The material, which includes several settings for Jacques Prevert poems, ranges from anecdotes to sagas, from songs of passion to songs of social awareness. Doffing his black waistcoat and miming a boxer's actions, the husky but supple Montand tells the story of ''Battling Joe,'' a mining-town kid who fought his way to the top and suddenly lost everything. Bowler-hatted and wielding a furled umbrella, the singer becomes ''Sir Godfrey,'' a gangster masquerading as an upper-class British snob. In the nimble Montand's hands, the ''brolly'' becomes a billiard cue, a golf club, a sheathed rapier, and a nasty little rat-tat-tat firearm. Nor should one neglect to mention a very funny Gallic French-English accent.
There are the slow rhythm of the nostalgic ''Ellington, Nineteen Hundred Forty and One'' and the beguiling melody of ''Dance of the Roses'' (''Roses of Picardy''), which Montand embellishes with a slow fox trot. His high kicks match the ''hidele hidele hidele'' of ''Luna Park'' and his Chevalier-like growl adds to its zest. In ''The Neighbor's Queen Cat,'' he mocks the affectations of people so obsessed with their cats (''Vive le chat, vive le chat'') that they ignore the world and its problems. His resonant baritone is an instrument of bold colors and delicate subtleties.
A song once inspired by Syracuse in Sicily becomes, in English translation, a tribute to Durango, Calamity Jane, ''Bogey,'' and Cyd Charisse. In ''Conductor in Love,'' a baton-wielding Montand sings the love story of how a classical conductor won the heart of Eugenia, who preferred Strauss to Beethoven. For laughs, Montand can joke about his English, lightly caution his orchestra leader , or chase a pretty blonde across the huge Met stage. As an entertainer, he epitomizes the casual manner and light touch of the seasoned music-hall star.
''Old Time Song'' had the first-night audience joining in the rhythmic hand-clapping accompaniment - a tribute most opera stars have yet to enjoy. ''Autumn Leaves'' was one of several numbers greeted with applause as Montand's excellent on-stage combo played the introductory measures.
Other favorites of the evening were ''The Shoeshine Boys,'' with its double silhouette of Montand and drummer Andre Arpino, and the ebullient, fiercely intense ''In Paris,'' which brought the show to a stirring climax.
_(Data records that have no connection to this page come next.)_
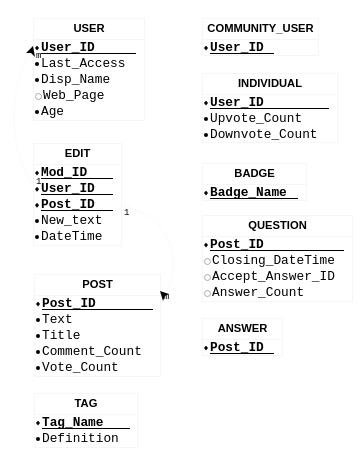
<!DOCTYPE html>
<html lang="en">
<head>
<meta charset="utf-8">
<title>Entity relationship diagram</title>
<style>
:root { --paper: #fff; --ink: #000; --frame: #f6f6f6; --link: #fafafa; --optional: #aaa; }
* { box-sizing: border-box; margin: 0; padding: 0; }
html, body { width: 364px; height: 464px; overflow: hidden; background: var(--paper); }
.diagram { position: relative; width: 364px; height: 464px; overflow: hidden; color: var(--ink); }
.entity { position: absolute; left: var(--x); top: var(--y); width: var(--w); height: var(--h); border: 1px solid var(--frame); }
.entity h2 { height: 21px; font: bold 11.2px/19px "Liberation Sans", Arial, sans-serif; text-align: center; white-space: nowrap; border-bottom: 1px solid var(--frame); }
.entity ul { list-style: none; }
.entity li { display: flex; align-items: center; height: 16.1px; padding-left: 1px; font: 12.8px/16px "Liberation Mono", "Courier New", monospace; white-space: pre; }
.entity li::before { content: ""; flex: none; width: 4px; height: 4px; margin-right: 2px; border-radius: 50%; background: var(--ink); }
.entity li.optional::before { width: 5px; height: 5px; margin-right: 1px; background: none; border: 1px solid var(--optional); }
.entity li.key::before { height: 5px; border-radius: 0; clip-path: polygon(50% 0, 100% 50%, 50% 100%, 0 50%); }
.key span { position: relative; width: var(--rule); font-weight: bold; }
.key span::after { content: ""; position: absolute; left: 0; right: 0; top: 13px; height: 1px; background: var(--ink); }
.links { position: absolute; inset: 0; }
.links path { fill: none; stroke: var(--link); }
.links polygon { fill: var(--ink); }
.links text { font: 9px "Liberation Mono", monospace; fill: var(--ink); }
</style>
</head>
<body>
<main class="diagram">
  <section class="entity" style="--x:33px;--y:18px;--w:112px;--h:103px;--rule:95px">
    <h2>USER</h2>
    <ul><li class="key"><span>User_ID</span></li><li>Last_Access</li><li>Disp_Name</li><li class="optional">Web_Page</li><li>Age</li></ul>
  </section>
  <section class="entity" style="--x:33px;--y:143px;--w:89px;--h:103px;--rule:72px">
    <h2>EDIT</h2>
    <ul><li class="key"><span>Mod_ID</span></li><li class="key"><span>User_ID</span></li><li class="key"><span>Post_ID</span></li><li>New_text</li><li>DateTime</li></ul>
  </section>
  <section class="entity" style="--x:34px;--y:274px;--w:127px;--h:103px;--rule:111px">
    <h2>POST</h2>
    <ul><li class="key"><span>Post_ID</span></li><li>Text</li><li>Title</li><li>Comment_Count</li><li>Vote_Count</li></ul>
  </section>
  <section class="entity" style="--x:34px;--y:393px;--w:104px;--h:55px;--rule:88px">
    <h2>TAG</h2>
    <ul><li class="key"><span>Tag_Name</span></li><li>Definition</li></ul>
  </section>
  <section class="entity" style="--x:202px;--y:18px;--w:117px;--h:38px;--rule:64px">
    <h2>COMMUNITY_USER</h2>
    <ul><li class="key"><span>User_ID</span></li></ul>
  </section>
  <section class="entity" style="--x:202px;--y:73px;--w:136px;--h:70px;--rule:119px">
    <h2>INDIVIDUAL</h2>
    <ul><li class="key"><span>User_ID</span></li><li>Upvote_Count</li><li>Downvote_Count</li></ul>
  </section>
  <section class="entity" style="--x:202px;--y:163px;--w:105px;--h:38px;--rule:88px">
    <h2>BADGE</h2>
    <ul><li class="key"><span>Badge_Name</span></li></ul>
  </section>
  <section class="entity" style="--x:202px;--y:215px;--w:151px;--h:87px;--rule:134px">
    <h2>QUESTION</h2>
    <ul><li class="key"><span>Post_ID</span></li><li class="optional">Closing_DateTime</li><li class="optional">Accept_Answer_ID</li><li class="optional">Answer_Count</li></ul>
  </section>
  <section class="entity" style="--x:202px;--y:318px;--w:81px;--h:38px;--rule:64px">
    <h2>ANSWER</h2>
    <ul><li class="key"><span>Post_ID</span></li></ul>
  </section>
  <svg class="links" width="364" height="464" viewBox="0 0 364 464" aria-label="Relationships">
    <path d="M30 52C8 90 8 150 34 186"/>
    <path d="M122 206C165 212 188 260 164 296"/>
    <polygon points="33,46 35,57 31,53 26,53"/>
    <polygon points="160,291 169,294 165,296 163,301"/>
    <text x="36" y="58">m</text>
    <text x="36" y="184">1</text>
    <text x="124" y="215">1</text>
    <text x="164" y="299">m</text>
  </svg>
</main>
</body>
</html>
The translation of the F. Lemarque lyric runs in part: ''Troubles are all over the world but in all the world/There's not often a Paris/That's the trouble. . . .''
The prelude to his present North American tour was Montand's triumphant return to music-hall performing and the Olympia Theater in Paris after a 13-year absence. The 12-week Olympia run was followed by a European tour and a return engagement at the Olympia.
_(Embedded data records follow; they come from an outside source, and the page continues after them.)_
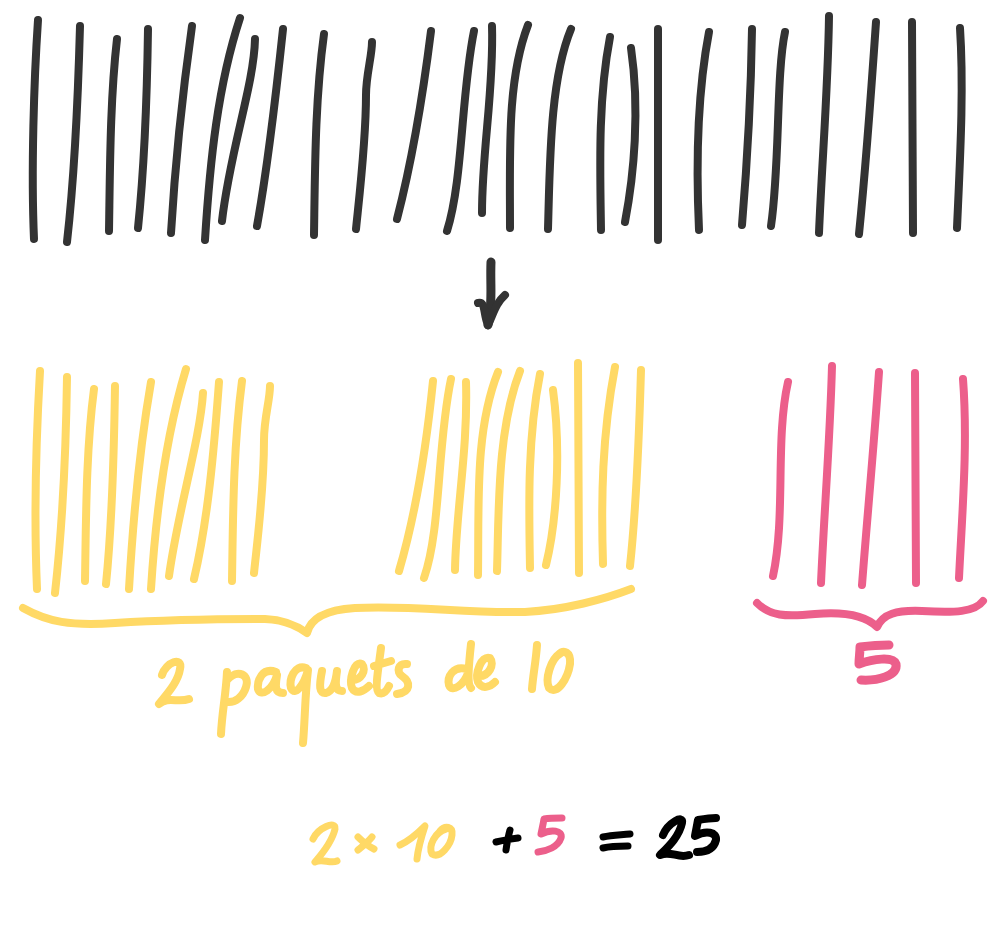
<!DOCTYPE html>
<html lang="fr">
<head>
<meta charset="utf-8">
<title>2 × 10 + 5 = 25</title>
<style>
:root {
  --paper: #ffffff;
  --charcoal: #333333;
  --tens: #ffd966;
  --units: #ec5f8b;
  --ink: #000000;
}
html, body { margin: 0; background: var(--paper); }
body { width: 1000px; height: 942px; overflow: hidden; font-family: Inter, sans-serif; }
.board { display: block; width: 1000px; height: 942px; }
.board path { fill: none; stroke-linecap: round; stroke-linejoin: round; }
.charcoal { stroke: var(--charcoal); }
.tens { stroke: var(--tens); }
.units { stroke: var(--units); }
.ink { stroke: var(--ink); }
.tallies { stroke-width: 8; }
.braces { stroke-width: 8; }
.lettering { stroke-width: 8; }
.sum { stroke-width: 7; }
</style>
</head>
<body>
<main>
<svg class="board" viewBox="0 0 1000 942" xmlns="http://www.w3.org/2000/svg">

  <g class="charcoal tallies" role="img" aria-label="25 bâtons">
    <path d="M38 20C34 80 31 170 34 239"/>
    <path d="M80 26C78 100 74 180 67 242"/>
    <path d="M117 39C110 100 110 170 109 231"/>
    <path d="M148 29C147 100 144 170 138 228"/>
    <path d="M192 26C183 90 175 165 171 233"/>
    <path d="M240 18C218 85 210 160 205 240"/>
    <path d="M255 39C254 85 230 150 222 221"/>
    <path d="M283 29C276 95 268 165 257 226"/>
    <path d="M324 34C315 100 315 170 314 235"/>
    <path d="M372 42C372 56 366 75 366 95C366 140 360 190 356 229"/>
    <path d="M431 31C423 95 411 165 397 219"/>
    <path d="M474 31C461 95 463 180 447 231"/>
    <path d="M492 26C494 90 482 150 482 213"/>
    <path d="M528 25C507 80 510 150 510 228"/>
    <path d="M571 29C550 80 550 160 548 229"/>
    <path d="M610 37C598 100 600 165 601 230"/>
    <path d="M631 48C640 110 634 175 625 222"/>
    <path d="M658 29L658 240"/>
    <path d="M709 32C697 95 696 165 699 230"/>
    <path d="M752 29C751 95 747 165 742 225"/>
    <path d="M785 32C776 75 780 165 771 226"/>
    <path d="M829 16C828 90 822 160 819 233"/>
    <path d="M876 22C871 95 866 165 859 234"/>
    <path d="M912 22L913 233"/>
    <path d="M960 28C964 90 960 160 957 228"/>
  </g>

  <g class="charcoal" stroke-width="9" role="img" aria-label="Flèche vers le bas">
    <path d="M491 262C490 285 493 305 488 325"/>
    <path stroke-width="8" d="M478 303C486 301 483 314 488 325C494 312 496 303 505 295"/>
  </g>

  <g class="tens tallies">
    <g role="img" aria-label="Premier paquet de 10 bâtons">
      <path d="M40 371C36 440 34 520 37 589"/>
      <path d="M67 377C66 450 62 530 55 593"/>
      <path d="M94 389C86 450 86 520 85 581"/>
      <path d="M115 386C114 455 112 525 106 584"/>
      <path d="M151 382C141 440 133 520 129 589"/>
      <path d="M186 369C166 435 156 510 151 589"/>
      <path d="M203 393C200 440 178 510 169 576"/>
      <path d="M219 382C214 450 208 520 194 579"/>
      <path d="M242 381C233 450 233 520 232 581"/>
      <path d="M270 386C270 400 264 418 264 440C264 490 258 535 254 573"/>
    </g>
    <g role="img" aria-label="Deuxième paquet de 10 bâtons">
      <path d="M433 381C426 450 414 520 399 571"/>
      <path d="M451 379C437 445 441 530 424 578"/>
      <path d="M466 382C468 450 456 510 455 570"/>
      <path d="M498 372C475 430 479 500 478 575"/>
      <path d="M520 371C497 430 499 510 497 571"/>
      <path d="M540 374C527 440 529 510 530 568"/>
      <path d="M553 390C561 450 557 520 546 565"/>
      <path d="M578 363L579 573"/>
      <path d="M615 367C602 435 601 500 603 564"/>
      <path d="M641 370C639 440 636 510 630 566"/>
    </g>
  </g>

  <g class="units tallies" role="img" aria-label="5 bâtons restants">
    <path d="M788 382C775 440 786 515 773 576"/>
    <path d="M832 366C830 440 824 515 821 583"/>
    <path d="M879 372C874 445 867 520 862 585"/>
    <path d="M915 373L916 583"/>
    <path d="M963 379C968 445 962 515 959 578"/>
  </g>

  <g class="braces">
    <path class="tens" d="M23 608C48 622 70 626 115 623C180 619 235 619 265 619C288 620 300 628 307 633C310 620 324 610 355 608C410 605 465 613 525 612C565 610 605 599 631 589"/>
    <path class="units" d="M757 603C770 616 785 617 815 614C850 611 868 618 877 627C883 614 896 610 922 611C955 613 975 612 983 601"/>
  </g>

  <g class="tens lettering" role="img" aria-label="2 paquets de 10">
    <g id="packs-two">
      <path d="M162 675C166 662 183 656 180 669C178 683 165 696 159 704C168 696 178 703 189 699"/>
    </g>
    <g id="packs-word">
      <path d="M227 672C226 694 222 712 221 734M227 680C238 668 250 675 246 687C243 697 235 703 227 702"/>
      <path d="M276 672C262 667 257 681 258 689C261 698 273 689 277 675C275 687 275 693 283 693"/>
      <path d="M306 668C294 664 289 680 291 688C295 697 304 685 308 670C305 695 305 720 303 743"/>
      <path d="M322 671C319 686 319 694 326 693C333 691 336 680 337 671C335 684 335 691 342 691"/>
      <path d="M351 680C361 681 367 670 362 664C354 660 349 680 352 688C356 695 364 691 369 686"/>
      <path d="M381 648C379 665 374 690 379 693C384 695 387 690 389 686M374 666L391 661"/>
      <path d="M407 664C398 663 396 672 402 676C411 682 411 692 397 694"/>
    </g>
    <g id="packs-of">
      <path d="M467 669C453 665 447 677 449 685C452 693 464 685 468 673M471 644C469 662 467 684 471 688"/>
      <path d="M478 676C489 677 495 664 490 658C481 655 475 674 478 682C482 690 490 687 495 682"/>
    </g>
    <g id="packs-ten">
      <path d="M537 645C536 661 533 675 532 689"/>
      <path d="M561 653C550 659 545 680 549 688C557 696 568 678 570 664C571 652 564 649 558 655"/>
    </g>
  </g>

  <g class="units" stroke-width="9" role="img" aria-label="5">
    <path d="M889 645C878 645 868 646 860 647C860 653 859 658 859 664C873 659 893 656 896 664C898 676 877 681 861 680"/>
  </g>

  <g class="sum" role="img" aria-label="2 × 10 + 5 = 25">
    <g class="tens">
      <path d="M313 839C318 828 336 820 335 829C332 842 322 854 315 862C322 858 330 864 337 861"/>
      <path d="M358 837C364 843 368 846 374 849M372 837C367 843 363 846 358 850"/>
      <path d="M400 845C409 841 417 834 425 826C421 838 418 849 417 859"/>
      <path d="M446 829C435 832 428 846 432 854C440 859 451 845 452 835C453 826 445 825 440 831"/>
    </g>
    <path class="ink" d="M496 842C504 840 511 839 518 838M510 830C508 837 507 843 506 850"/>
    <path class="units" d="M562 818C556 818 550 818 544 819C543 825 542 829 541 834C551 829 563 830 561 838C558 847 547 851 538 852"/>
    <path class="ink" d="M603 837C612 835 621 835 630 834M603 848C611 846 620 846 628 846"/>
    <g class="ink" stroke-width="8">
      <path d="M663 835C668 823 684 814 682 823C679 837 668 847 660 855C671 850 678 859 689 855"/>
      <path d="M716 818C710 818 704 819 698 820C697 826 696 830 695 836C706 830 717 832 716 840C714 848 707 852 697 852"/>
    </g>
  </g>
</svg>
</main>
</body>
</html>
After his seven New York performances, Montand will continue touring. He will visit Washington (the Kennedy Center Opera House), Sept. 14-15; Quebec, Sept. 17-20; Ottawa, Sept. 22-25; Sherbrooke, Quebec, Sept. 27-28; Montreal, Sept. 30-Oct. 8; San Francisco, Oct. 11-16; and Los Angeles, Oct. 17-19. After that Montand takes his chansons to Japan.